→ **WORK ORDER**
Where an image appears, leave it out; otherwise repeat the data exactly.

→ **PROVIDED MATERIAL**
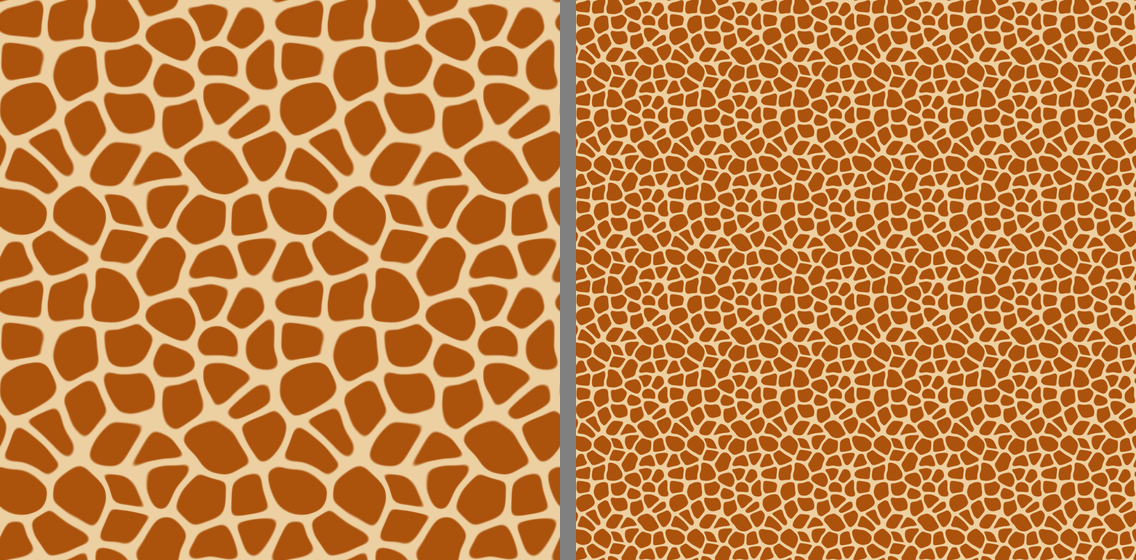
Left: one tile. Right: repeated 3 by 3.
Give the GLSL for this pattern, as a WebGL 1 fragment shader.

```glsl
precision highp float;

uniform vec2 u_resolution;

// Two random values per lattice cell, repeating every "period" cells
vec2 hash2(vec2 cell, float period) {
  cell = floor(mod(cell + 0.5, period));
  vec2 s = vec2(dot(cell, vec2(127.1, 311.7)), dot(cell, vec2(269.5, 183.3)));
  return fract(sin(s + 4.7) * 43758.545);
}

// Smooth wrapping value noise, two channels in -0.5..0.5
vec2 noise2(vec2 p, float period) {
  vec2 i = floor(p);
  vec2 f = p - i;
  vec2 u = f * f * f * (f * (f * 6.0 - 15.0) + 10.0);
  vec2 low = mix(hash2(i, period), hash2(i + vec2(1.0, 0.0), period), u.x);
  vec2 high = mix(hash2(i + vec2(0.0, 1.0), period), hash2(i + vec2(1.0, 1.0), period), u.x);
  return mix(low, high, u.y) - 0.5;
}

// Offset from p to the jittered centre of a patch
vec2 toCentre(vec2 cell, vec2 p) {
  return cell + 0.5 + 0.76 * (hash2(cell, 6.0) - 0.5) - p;
}

// Distance to the patch border, with corners rounded by a soft minimum
float borderDistance(vec2 p) {
  vec2 base = floor(p);
  vec2 nearest = vec2(8.0);
  for (int y = -2; y <= 2; y++) {
    for (int x = -2; x <= 2; x++) {
      vec2 c = toCentre(base + vec2(float(x), float(y)), p);
      if (dot(c, c) < dot(nearest, nearest)) nearest = c;
    }
  }

  float sum = 0.0;
  for (int y = -2; y <= 2; y++) {
    for (int x = -2; x <= 2; x++) {
      vec2 c = toCentre(base + vec2(float(x), float(y)), p);
      vec2 gap = c - nearest;
      if (dot(gap, gap) > 0.0001) {
        sum += exp(-14.0 * dot(0.5 * (c + nearest), normalize(gap)));
      }
    }
  }
  return -log(sum) / 14.0;
}

void main() {
  // Twelve patches across the canvas, in two repeats of six
  vec2 p = gl_FragCoord.xy / u_resolution * 12.0;

  // Bend the outlines into organic curves
  p += 0.24 * noise2(p * 1.5, 9.0);

  // Brown patches on a cream net
  float soft = 1.2 * 12.0 / min(u_resolution.x, u_resolution.y);
  float patchMask = smoothstep(-soft, soft, borderDistance(p) - 0.078);
  vec3 cream = vec3(0.93, 0.815, 0.63);
  vec3 brown = vec3(0.67, 0.32, 0.05);
  gl_FragColor = vec4(mix(cream, brown, patchMask), 1.0);
}
```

→ **EXERCISE OUTPUT**
Left: one tile. Right: repeated 3 by 3.
Give the GLSL for this pattern, as a WebGL 1 fragment shader.

```glsl
precision highp float;

uniform vec2 u_resolution;

// Two random values per lattice cell, repeating every "period" cells
vec2 hash2(vec2 cell, float period) {
  cell = floor(mod(cell + 0.5, period));
  vec2 s = vec2(dot(cell, vec2(127.1, 311.7)), dot(cell, vec2(269.5, 183.3)));
  return fract(sin(s + 4.7) * 43758.545);
}

// Smooth wrapping value noise, two channels in -0.5..0.5
vec2 noise2(vec2 p, float period) {
  vec2 i = floor(p);
  vec2 f = p - i;
  vec2 u = f * f * f * (f * (f * 6.0 - 15.0) + 10.0);
  vec2 low = mix(hash2(i, period), hash2(i + vec2(1.0, 0.0), period), u.x);
  vec2 high = mix(hash2(i + vec2(0.0, 1.0), period), hash2(i + vec2(1.0, 1.0), period), u.x);
  return mix(low, high, u.y) - 0.5;
}

// Offset from p to the jittered centre of a patch
vec2 toCentre(vec2 cell, vec2 p) {
  return cell + 0.5 + 0.76 * (hash2(cell, 6.0) - 0.5) - p;
}

// Distance to the patch border, with corners rounded by a soft minimum
float borderDistance(vec2 p) {
  vec2 base = floor(p);
  vec2 nearest = vec2(8.0);
  for (int y = -2; y <= 2; y++) {
    for (int x = -2; x <= 2; x++) {
      vec2 c = toCentre(base + vec2(float(x), float(y)), p);
      if (dot(c, c) < dot(nearest, nearest)) nearest = c;
    }
  }

  float sum = 0.0;
  for (int y = -2; y <= 2; y++) {
    for (int x = -2; x <= 2; x++) {
      vec2 c = toCentre(base + vec2(float(x), float(y)), p);
      vec2 gap = c - nearest;
      if (dot(gap, gap) > 0.0001) {
        sum += exp(-14.0 * dot(0.5 * (c + nearest), normalize(gap)));
      }
    }
  }
  return -log(sum) / 14.0;
}

void main() {
  // Twelve patches across the canvas, in two repeats of six
  vec2 p = gl_FragCoord.xy / u_resolution * 12.0;

  // Bend the outlines into organic curves
  p += 0.24 * noise2(p * 1.5, 9.0);

  // Brown patches on a cream net
  float soft = 1.2 * 12.0 / min(u_resolution.x, u_resolution.y);
  float patchMask = smoothstep(-soft, soft, borderDistance(p) - 0.078);
  vec3 cream = vec3(0.93, 0.815, 0.63);
  vec3 brown = vec3(0.67, 0.32, 0.05);
  gl_FragColor = vec4(mix(cream, brown, patchMask), 1.0);
}
```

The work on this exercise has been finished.